Let’s take the above example again, by way of illustration:

  • ORGANISATIONAL VISION To have a first class reputation for customer service and satisfaction.
  • ORGANISATIONAL OBJECTIVE To reduce the number of recorded customer complaints by 25%.
  • ORGANISATIONAL KPI All recorded customer complaints to be resolved within five working days.
  • INDIVIDUAL KPI To increase the number of satisfactory complaint resolutions by 33% this period.


This is not easy, and anyone who tells you it is, probably hasn’t understood the process. However, out top tip is to ask yourself the following questions to define your KPIs:

Organisational context:

  • What is the vision for the future?
  • What is the strategy? How will the strategic vision be accomplished?
  • What are the organisation’s strategic objectives? What needs to be done to keep moving in the strategic direction?
  • What are the Critical Success Factors? Where should the focus be to achieve the vision?

Defining KPIs:

  • Which metrics will indicate that you are successfully pursuing your vision and strategy?
  • How many metrics should you have? (Don’t be tempted to have endless measures!)
  • How often should you measure?
  • Who is accountable for the metric?
  • How complex should the metric be?
  • What should you use as a benchmark?
  • How do you ensure the metrics reflect strategic drivers for organisational success?
  • How could the metrics be manipulated, and how will you mitigate against this risk?

Just as you have set metrics for achievement, you also need to be cognisant of individual development. Overlooking employee development is one of the biggest demotivators present in any organisation.

Once you have agreed meaningful metrics for measuring organisational or employee performance in place, you need to also ensure that employee development is equally aligned.

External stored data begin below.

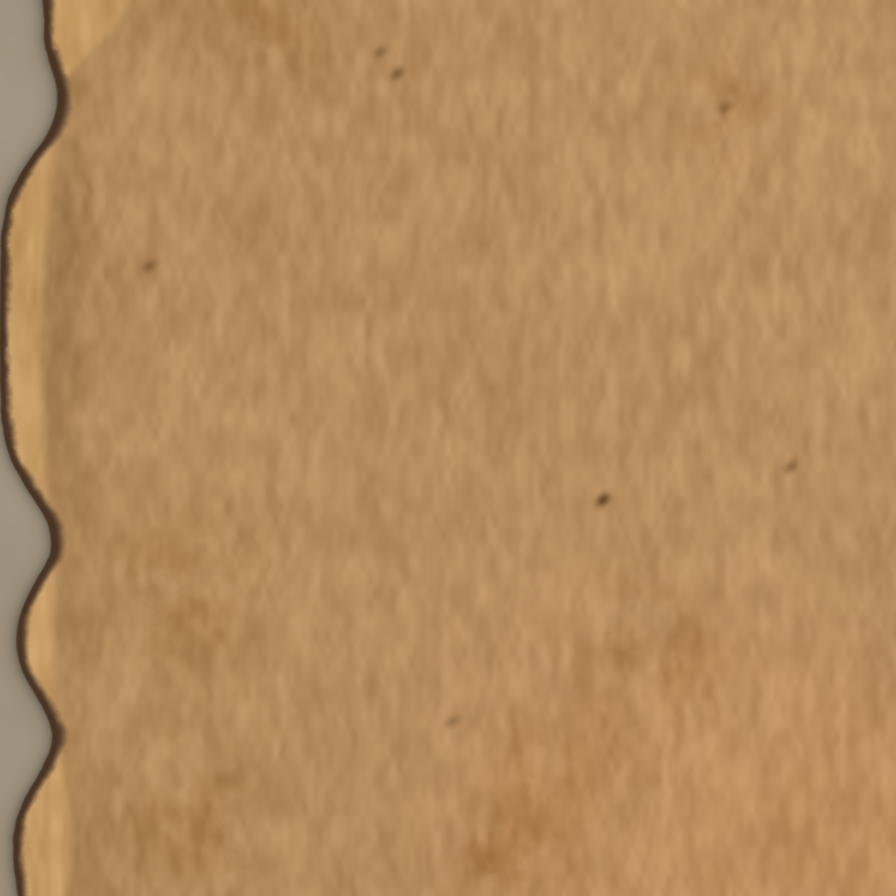
Give the GLSL for this texture, as a Shadertoy shader.

```glsl
// Aged tan paper with a scalloped, scorched left edge lying on a grey backing.
// The outline is a sum of soft bumps; vertical fibres, mottling and stains
// come from stretched value noise, and a few dark specks lie on top.

const vec3 BACKING = vec3(0.63, 0.58, 0.50);
const vec3 PAPER_DARK = vec3(0.685, 0.525, 0.345);
const vec3 PAPER_LIGHT = vec3(0.745, 0.575, 0.39);
const vec3 LIP = vec3(0.79, 0.62, 0.40);
const vec3 SCORCH = vec3(0.29, 0.205, 0.14);

float hash(vec2 p) {
    return fract(sin(dot(p, vec2(127.1, 311.7))) * 43758.5453);
}

float valueNoise(vec2 p) {
    vec2 cell = floor(p);
    vec2 f = fract(p);
    f = f * f * (3.0 - 2.0 * f);
    float low = mix(hash(cell), hash(cell + vec2(1, 0)), f.x);
    float high = mix(hash(cell + vec2(0, 1)), hash(cell + vec2(1, 1)), f.x);
    return mix(low, high, f.y);
}

float fbm(vec2 p) {
    float sum = 0.0;
    float weight = 0.5;
    for (int i = 0; i < 4; i++) {
        sum += weight * valueNoise(p);
        p = p * 2.03 + vec2(17.3, 9.1);
        weight *= 0.5;
    }
    return sum / 0.9375;
}

float bump(float x, float centre, float width) {
    float d = (x - centre) / width;
    return exp(-0.5 * d * d);
}

// Three notches cut into the paper, plus the bends at the ends.
float notches(float y) {
    return 0.062 * bump(y, 0.883, 0.055)
         + 0.049 * bump(y, 0.404, 0.050)
         + 0.046 * bump(y, 0.177, 0.047);
}

float paperEdge(float y) {
    float ends = 0.043 * bump(y, 1.01, 0.05) + 0.012 * bump(y, -0.03, 0.04);
    float base = 0.012 * (1.0 - smoothstep(0.36, 0.47, y));
    return base + notches(y) + ends + 0.003 * (fbm(vec2(3.0, y * 45.0)) - 0.5);
}

// Raised crease where the torn lip meets the flat sheet.
float creaseLine(float y) {
    return 0.062 + 0.085 * smoothstep(0.88, 1.0, y)
         - 0.014 * bump(y, 0.60, 0.09) + 0.022 * bump(y, 0.07, 0.07)
         + 0.010 * (fbm(vec2(8.0, y * 18.0)) - 0.5);
}

float fibres(vec2 p) {
    p.x += 0.010 * (fbm(p * vec2(14.0, 22.0)) - 0.5);
    float coarse = valueNoise(p * vec2(82.0, 30.0));
    float fine = valueNoise(p * vec2(150.0, 62.0) + 31.0);
    return 0.6 * coarse + 0.4 * fine - 0.5;
}

// Each stain holds its centre and radius.
float stains(vec2 p) {
    const vec3 spots[7] = vec3[7](
        vec3(0.725, 0.275, 0.055), vec3(0.61, 0.13, 0.045),
        vec3(0.55, 0.05, 0.04), vec3(0.20, 0.335, 0.06),
        vec3(0.22, 0.08, 0.06), vec3(0.30, 0.97, 0.04),
        vec3(0.81, 0.88, 0.035));
    float sum = 0.0;
    for (int i = 0; i < 7; i++) {
        sum += bump(length(p - spots[i].xy), 0.0, spots[i].z);
    }
    return sum * smoothstep(0.25, 0.75, fbm(p * 26.0));
}

// Each speck holds its centre and strength.
float specks(vec2 p) {
    const vec3 spots[7] = vec3[7](
        vec3(0.673, 0.442, 0.85), vec3(0.444, 0.918, 0.55),
        vec3(0.424, 0.942, 0.4), vec3(0.167, 0.703, 0.45),
        vec3(0.809, 0.880, 0.4), vec3(0.506, 0.195, 0.4),
        vec3(0.882, 0.479, 0.45));
    float sum = 0.0;
    for (int i = 0; i < 7; i++) {
        vec2 d = p - spots[i].xy;
        d.x -= 0.4 * d.y;
        sum += spots[i].z * bump(length(d), 0.0, 0.0052);
    }
    return sum;
}

vec3 sheet(vec2 p) {
    float tone = 0.38 + 0.28 * smoothstep(0.1, 0.8, p.x) + 0.7 * (fbm(p * 7.0) - 0.5);
    vec3 colour = mix(PAPER_DARK, PAPER_LIGHT, clamp(tone, 0.0, 1.0));
    float redness = smoothstep(0.45, 0.0, p.y) * smoothstep(0.2, 0.9, p.x);
    colour += vec3(0.022, -0.003, -0.010) * redness * (0.3 + fbm(p * 19.0));
    colour += vec3(0.115, 0.11, 0.10) * fibres(p);
    colour -= vec3(0.065, 0.075, 0.085) * stains(p);
    return mix(colour, vec3(0.36, 0.25, 0.14), min(specks(p), 1.0));
}

void mainImage(out vec4 fragColor, in vec2 fragCoord) {
    vec2 p = fragCoord / iResolution.xy;
    float pixel = 1.0 / iResolution.x;
    float inside = p.x - paperEdge(p.y);
    float crease = p.x - creaseLine(p.y);

    // Flat sheet with a dull hollow beside the crease.
    vec3 paper = sheet(p);
    float hollow = bump(crease, 0.012, 0.026) * (0.35 + 0.65 * bump(p.y, 0.64, 0.16));
    paper -= vec3(0.085, 0.065, 0.055) * hollow;

    // Bright torn lip and charred rim.
    float lip = 1.0 - smoothstep(-0.012, 0.005, crease);
    vec3 lipColour = LIP + 0.16 * fibres(p * vec2(1.0, 0.6) + 4.0);
    paper = mix(paper, lipColour, 0.8 * lip);
    float rim = 0.010 + 0.09 * notches(p.y) + 0.008 * (fbm(p * 55.0) - 0.5);
    paper = mix(SCORCH, paper, smoothstep(0.35 * rim, 1.35 * rim, inside));

    // Backing darkens under the paper's edge.
    vec3 backing = BACKING + 0.05 * (fbm(p * vec2(12.0, 9.0)) - 0.5);
    backing *= 1.0 - 0.32 * exp(min(inside, 0.0) / 0.007);
    vec3 colour = mix(backing, paper, smoothstep(-1.5 * pixel, 1.5 * pixel, inside));
    fragColor = vec4(clamp(colour, 0.0, 1.0), 1.0);
}
```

How organisations do this varies from organisation to organisation however, not all employees will be motivated by extrinsic reward eg: bonuses. Many place a much higher value on intrinsic reward such as praise, recognition, opportunities for development.

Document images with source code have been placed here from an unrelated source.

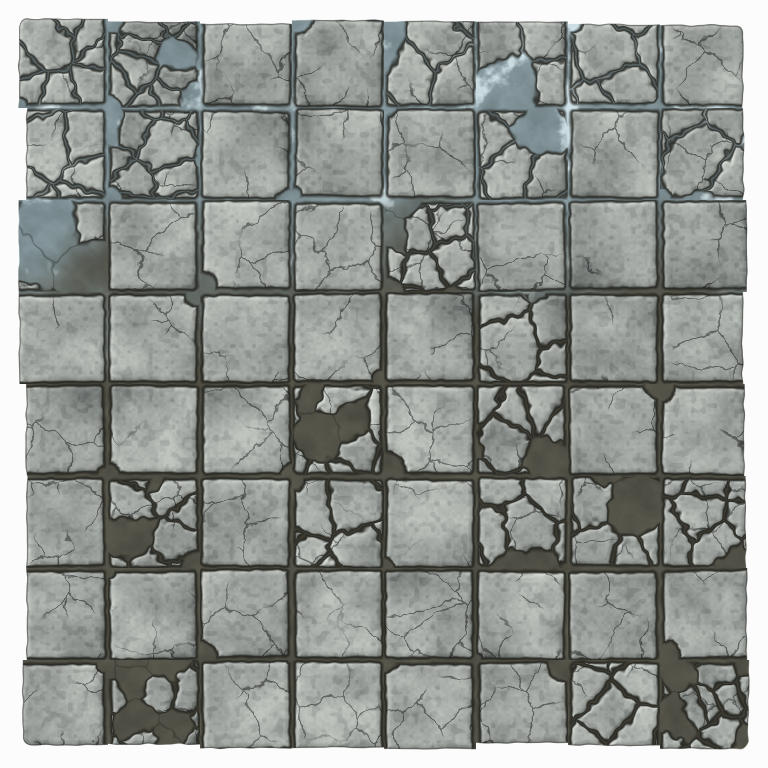
Write a Shadertoy shader that draws this texture.

```glsl
// Worn grey stone paving: an eight by eight board of cracked, chipped tiles on white.
#define TILES 8.0
#define PITCH 0.12
#define HALF_TILE 0.465
#define BOARD_HALF 3.92
#define CRACK_GAP 0.022
#define MISSING_SHARE 0.17
#define STONE_LIGHT vec3(0.72, 0.74, 0.72)
#define STONE_DARK vec3(0.43, 0.45, 0.44)
#define GROUT vec3(0.32, 0.32, 0.28)
#define WATER vec3(0.50, 0.57, 0.59)
#define SHADOW vec3(0.12, 0.12, 0.10)
#define BACKDROP vec3(0.99)

float hash(vec2 p) {
    return fract(sin(dot(p, vec2(127.1, 311.7))) * 43758.5453);
}

vec2 hash2(vec2 p) {
    return vec2(hash(p), hash(p + 37.4));
}

float valueNoise(vec2 p) {
    vec2 i = floor(p), f = fract(p);
    f = f * f * (3.0 - 2.0 * f);
    return mix(mix(hash(i), hash(i + vec2(1, 0)), f.x),
               mix(hash(i + vec2(0, 1)), hash(i + vec2(1, 1)), f.x), f.y);
}

float fbm(vec2 p) {
    float sum = 0.0, amp = 0.5;
    for (int i = 0; i < 5; i++) {
        sum += amp * valueNoise(p);
        p = p * 2.03 + 11.7;
        amp *= 0.5;
    }
    return sum;
}

// Voronoi fragments: x = distance to the nearest seam, y = fragment hash
vec2 fragments(vec2 p) {
    vec2 base = floor(p), nearest = vec2(0), id = base;
    float best = 9.0, seam = 9.0;
    for (int y = -1; y <= 1; y++)
    for (int x = -1; x <= 1; x++) {
        vec2 c = base + vec2(x, y), r = c + hash2(c) - p;
        if (dot(r, r) < best) { best = dot(r, r); nearest = r; id = c; }
    }
    for (int y = -2; y <= 2; y++)
    for (int x = -2; x <= 2; x++) {
        vec2 c = base + vec2(x, y), r = c + hash2(c) - p, side = r - nearest;
        if (dot(side, side) > 1e-4) seam = min(seam, dot(0.5 * (r + nearest), normalize(side)));
    }
    return vec2(seam, hash(id + 5.3));
}

float roundBox(vec2 p, float halfSize, float radius) {
    vec2 q = abs(p) - halfSize + radius;
    return length(max(q, 0.0)) + min(max(q.x, q.y), 0.0) - radius;
}

// Board outline, nudged in or out for each tile
float boardDist(vec2 g, vec2 cell) {
    float nudge = 0.09 * (hash(cell + 2.9) - 0.5) + 0.02 * (valueNoise(g * 9.0) - 0.5);
    return roundBox(g - 0.5 * TILES, BOARD_HALF + nudge, 0.1);
}

// Signed distance to the stone surface, negative on stone
float stoneDist(vec2 g, vec2 cell) {
    vec2 q = g - cell - 0.5 + 0.03 * (hash2(cell + 0.7) - 0.5);
    q += 0.035 * (hash(cell + 8.1) - 0.5) * vec2(-q.y, q.x);
    vec2 wobble = vec2(valueNoise(g * 13.0), valueNoise(g * 13.0 + 40.0)) - 0.5;
    float d = max(roundBox(q + 0.02 * wobble, HALF_TILE, 0.03), boardDist(g, cell));

    // Broken tiles, more common toward the top
    if (hash(cell + 14.2) < mix(0.16, 0.5, cell.y / TILES)) {
        float scale = mix(1.5, 3.0, hash(cell + 3.1));
        vec2 piece = fragments((q + 0.07 * wobble) * scale + cell * 9.0);
        float seam = piece.x / scale;
        d = max(d, piece.y < MISSING_SHARE ? seam + CRACK_GAP : CRACK_GAP - seam);
    }
    // Worn-away corner
    vec2 corner = sign(hash2(cell + 21.0) - 0.5) * 0.5;
    float wear = 0.42 * max(hash(cell + 6.6) - 0.35, 0.0);
    return max(d, wear - length(q - corner) + 0.12 * (fbm(g * 5.0) - 0.5));
}

void mainImage(out vec4 fragColor, in vec2 fragCoord) {
    vec2 g = (fragCoord / iResolution.xy - 0.5) / PITCH + 0.5 * TILES;
    vec2 cell = clamp(floor(g), 0.0, TILES - 1.0);
    vec2 local = g - cell - 0.5;
    float px = 0.8 / (PITCH * min(iResolution.x, iResolution.y));
    float d = stoneDist(g, cell);

    // Stone: mottling, grain and a grimy side
    float grain = valueNoise(g * 32.0) - 0.5;
    vec2 grimeDir = hash2(cell + 17.0) - 0.5;
    float tone = 0.73 + 1.0 * (fbm(g * 2.6 + cell * 3.7) - 0.48) + 0.2 * grain;
    tone += 0.16 * (hash(cell + 4.4) - 0.5);
    tone -= 1.6 * max(dot(local, grimeDir) - 0.06, 0.0) + 0.22 * smoothstep(0.6, 0.8, valueNoise(g * 17.0));
    vec3 stone = mix(STONE_DARK, STONE_LIGHT, clamp(tone, -0.1, 1.1));

    // Hairline cracks, fading in and out
    vec2 bend = vec2(fbm(g * 5.0), fbm(g * 5.0 + 30.0)) - 0.5;
    float hair = fragments((local + 0.22 * bend) * 1.9 + cell * 5.0 + 60.0).x;
    float hairMask = smoothstep(0.4, 0.6, valueNoise(g * 2.3 + 9.0));
    stone *= 1.0 - 0.42 * hairMask * (1.0 - smoothstep(0.004, 0.018 + px, hair));

    // Rim light from the upper left, dark line at the lip
    float slope = clamp((stoneDist(g + vec2(-0.014, 0.014), cell) - d) / 0.02, -1.0, 1.0);
    stone += 0.13 * slope * smoothstep(-0.07, -0.01, d);
    stone = mix(stone, SHADOW, 0.55 * smoothstep(-0.022, 0.0, d));

    // Sunken bed: mud below, pooled water and pale glints above
    float pool = smoothstep(4.2, 6.2, g.y + 3.0 * (fbm(g * 0.9) - 0.5));
    vec3 bed = mix(GROUT, WATER, pool) * (0.85 + 0.3 * fbm(g * 6.0));
    bed += 0.3 * pool * smoothstep(0.6, 0.75, fbm(g * 3.0 + 50.0));
    bed = mix(SHADOW, bed, smoothstep(-0.01, 0.045, d));

    vec3 color = mix(stone, bed, smoothstep(-px, px, d));
    color = mix(color, BACKDROP, smoothstep(-px, px, boardDist(g, cell)));
    fragColor = vec4(clamp(color, 0.0, 1.0), 1.0);
}
```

Where possible align the intrinsic reward to an organisational KPI, for example, if one of the organisational KPIs is to improve talent management and succession planning, put your staff forward for different opportunities e.g. secondments, specific projects etc. Be careful of the message you send as you do not want the member of staff to think you are trying to manage them out of your team or indeed the organisation.

KPIs are metrics that link organisational vision with individual action. Look again at the pyramid and trace the journey from top to bottom.

To ensure that activities are in fact aligned with the organisation’s strategy, you need to focus on the individual employee’s contribution. This is achieved by setting SMARTER objectives and reviewing through the performance management framework. By applying the Golden Thread principle, you create a direct link between all of the key success factors that have been derived from the overall strategy. The result is that members of your team know what their individual contribution is, they understand what they have to do as expectations are clearly articulated and you have measurements for determining how well they are doing and how this ties to organisational success.